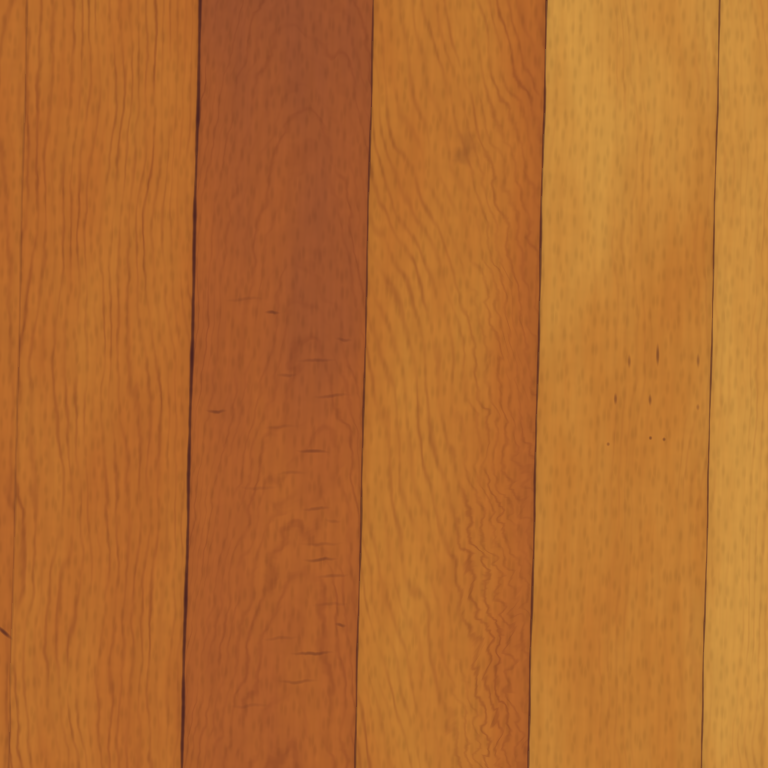
A Shadertoy shader for this texture:

```glsl
const float PLANK_WIDTH = 0.2255;
const vec3 GRAIN_BROWN = vec3(0.44, 0.20, 0.12);
const vec3 SEAM_BROWN = vec3(0.29, 0.14, 0.12);

// Wood colours from dark to pale
const vec3 WOOD[5] = vec3[5](
    vec3(0.58, 0.31, 0.18), vec3(0.65, 0.35, 0.17), vec3(0.70, 0.40, 0.17),
    vec3(0.74, 0.47, 0.195), vec3(0.80, 0.57, 0.26));

// Per plank: rings across, rings along, arch curvature, grain contrast
const vec4 FIGURE[6] = vec4[6](
    vec4(14.0, 1.0, 0.0, 0.24), vec4(20.0, 1.5, 5.0, 0.36),
    vec4(0.0, 14.0, 26.0, 0.26), vec4(15.0, 17.0, 0.0, 0.32),
    vec4(18.0, 0.6, 0.0, 0.09), vec4(24.0, 0.5, 0.0, 0.10));
const float TONE[6] = float[6](0.50, 0.55, 0.31, 0.68, 0.80, 0.97);
const float SEAM_HALF_WIDTH[5] = float[5](0.0012, 0.0017, 0.0010, 0.0011, 0.0008);
const float SEAM_STRENGTH[5] = float[5](0.20, 0.88, 0.58, 0.66, 0.55);

vec2 hash2(vec2 p) {
    return fract(sin(vec2(dot(p, vec2(127.1, 311.7)), dot(p, vec2(269.5, 183.3)))) * 4375.85);
}

// Distance to the nearest jittered cell point
float cellular(vec2 p) {
    float nearest = 2.0;
    for (int i = 0; i < 9; i++) {
        vec2 c = floor(p) + vec2(i % 3, i / 3) - 1.0;
        nearest = min(nearest, length(c + hash2(c) - p));
    }
    return nearest;
}

// Layered, rotated sines, roughly -1 to 1
float waves(vec2 p) {
    float sum = 0.0, amp = 0.5;
    for (int i = 0; i < 5; i++) {
        sum += amp * sin(p.x + 1.6 * sin(p.y));
        p = mat2(0.8, 0.6, -0.6, 0.8) * p * 1.8 + 1.3;
        amp *= 0.55;
    }
    return sum;
}

// Soft elongated mark
float mark(vec2 p, vec2 center, vec2 halfSize) {
    return 1.0 - smoothstep(0.1, 1.0, length((p - center) / halfSize));
}

vec3 woodRamp(float tone) {
    float t = clamp(tone, 0.0, 1.0) * 4.0;
    int i = min(int(t), 3);
    return mix(WOOD[i], WOOD[i + 1], t - float(i));
}

// Growth rings of uneven strength: p.x runs across the plank, p.y along it
float rings(vec2 p, vec4 figure, float ripple, float seed) {
    float warp = waves(vec2(p.x * 3.0 + seed, p.y * 5.0 - seed));
    float arch = p.x - 0.64;
    float field = figure.x * p.x + figure.y * p.y + figure.z * arch * arch + 1.5 * warp;
    field += 0.3 * waves(vec2(p.x * 14.0 + seed, p.y * 20.0));
    field += ripple * waves(vec2(p.x * 7.0 + seed, p.y * 70.0 + 3.0 * warp));
    float ringStrength = 0.15 + 0.85 * hash2(vec2(floor(field), seed)).x;
    float line = pow(0.5 - 0.5 * cos(6.2832 * field), 3.0);
    float patches = 0.5 + 0.6 * waves(vec2(p.x * 12.0 - seed, p.y * 24.0 + seed));
    return line * ringStrength * clamp(patches + 0.15 + 0.3 * ripple, 0.05, 1.0);
}

// Short cross cracks stacked up the darker plank
float crossCracks(vec2 p) {
    float ink = 0.0;
    for (int i = 0; i < 22; i++) {
        vec2 r = hash2(vec2(i, 7.0)), s = hash2(vec2(i, 19.0));
        vec2 center = vec2(0.26 + 0.20 * r.x, 0.08 + 0.025 * float(i) + 0.02 * r.y);
        float bend = 0.0025 * waves(vec2(p.x * 70.0 + float(i) * 5.0, float(i)));
        ink = max(ink, mark(p + vec2(0.0, bend), center,
            vec2(0.006 + 0.03 * s.x, 0.0035)) * (0.15 + 0.45 * s.y * s.y));
    }
    return ink;
}

// Small upright pits on the paler plank
float pits(vec2 p) {
    float ink = 0.0;
    for (int i = 0; i < 9; i++) {
        vec2 r = hash2(vec2(i, 31.0));
        float row = mod(float(i), 3.0);
        vec2 center = vec2(0.79 + 0.12 * r.x, 0.41 + 0.055 * row + 0.02 * r.y);
        ink = max(ink, mark(p, center, vec2(0.003, 0.0035 + 0.008 * row * r.y)) * (0.25 + 0.4 * r.y));
    }
    return ink;
}

void mainImage(out vec4 fragColor, in vec2 fragCoord) {
    vec2 uv = fragCoord / iResolution.xy;

    // Slightly leaning planks
    float lean = 0.011 + 0.0245 * uv.y + 0.0008 * waves(vec2(uv.y * 22.0, 2.0));
    float across = (uv.x - lean) / PLANK_WIDTH;
    float id = clamp(floor(across), -1.0, 4.0);
    int plank = int(id) + 1;
    vec2 p = vec2(across - id, uv.y);

    // Broad tone: mottling, dim tops, shaded right edges
    float tone = TONE[plank] + 0.08 * waves(vec2(p.x * 5.0 + id * 9.0, p.y * 6.0));
    tone += 0.05 * waves(vec2(p.x * 16.0 - id * 5.0, p.y * 14.0));
    if (plank == 2) tone -= 0.24 * smoothstep(0.4, 1.0, p.y) + 0.16 * mark(p, vec2(0.75, 0.55), vec2(0.4, 0.25));
    if (plank == 3) tone -= 0.24 * smoothstep(0.5, 1.0, p.x);
    if (plank == 4) tone += 0.18 * smoothstep(0.4, 1.0, p.y) - 0.06 * p.x;
    vec3 color = woodRamp(tone);

    // Fine fibres, flecks and growth rings
    float fibre = cellular(vec2(uv.x * 120.0 - uv.y * 3.0, uv.y * 9.0)) - 0.5;
    float fleck = 1.0 - smoothstep(0.05, 0.4, cellular(vec2(across * 24.0, uv.y * 32.0)));
    color *= 1.0 - 0.05 * fibre - 0.05 * fleck + 0.012 * waves(uv * vec2(60.0, 130.0));
    float ripple = plank == 3 ? smoothstep(0.4, 0.8, p.x) * (1.1 - p.y) : plank == 2 ? 0.3 : 0.1;
    color = mix(color, GRAIN_BROWN, FIGURE[plank].w * rings(p, FIGURE[plank], ripple, id * 3.7));

    // Wear
    float wear = plank == 2 ? crossCracks(uv) : plank == 4 ? pits(uv) : 0.0;
    wear = max(wear, 0.22 * mark(uv + 0.018 * waves(uv * 50.0), vec2(0.605, 0.805), vec2(0.03, 0.025)));
    wear = max(wear, mark(uv + vec2(0.0, 0.8 * uv.x), vec2(0.005, 0.181), vec2(0.013, 0.005)));
    color = mix(color, SEAM_BROWN, 0.7 * wear);

    // Seams with a soft shadow, uneven width and faded stretches
    int seam = int(clamp(round(across), 0.0, 4.0));
    float dist = abs(across - float(seam)) * PLANK_WIDTH;
    float unevenness = waves(vec2(uv.y * 40.0, float(seam) * 4.0));
    float halfWidth = SEAM_HALF_WIDTH[seam] * (1.0 + 0.35 * unevenness);
    float strength = SEAM_STRENGTH[seam] * (0.9 + 0.25 * unevenness);
    color *= 1.0 - 0.14 * strength * exp(-dist / 0.004);
    float seamInk = 1.0 - smoothstep(halfWidth * 0.2, halfWidth * 1.6 + 0.5 / iResolution.x, dist);
    fragColor = vec4(mix(color, SEAM_BROWN, clamp(strength, 0.0, 1.0) * seamInk), 1.0);
}
```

_ _ _ _ _ _ _

Exercise: Extract every line above containing the word "clamp".

Task response:
    float t = clamp(tone, 0.0, 1.0) * 4.0;
    return line * ringStrength * clamp(patches + 0.15 + 0.3 * ripple, 0.05, 1.0);
    float id = clamp(floor(across), -1.0, 4.0);
    int seam = int(clamp(round(across), 0.0, 4.0));
    fragColor = vec4(mix(color, SEAM_BROWN, clamp(strength, 0.0, 1.0) * seamInk), 1.0);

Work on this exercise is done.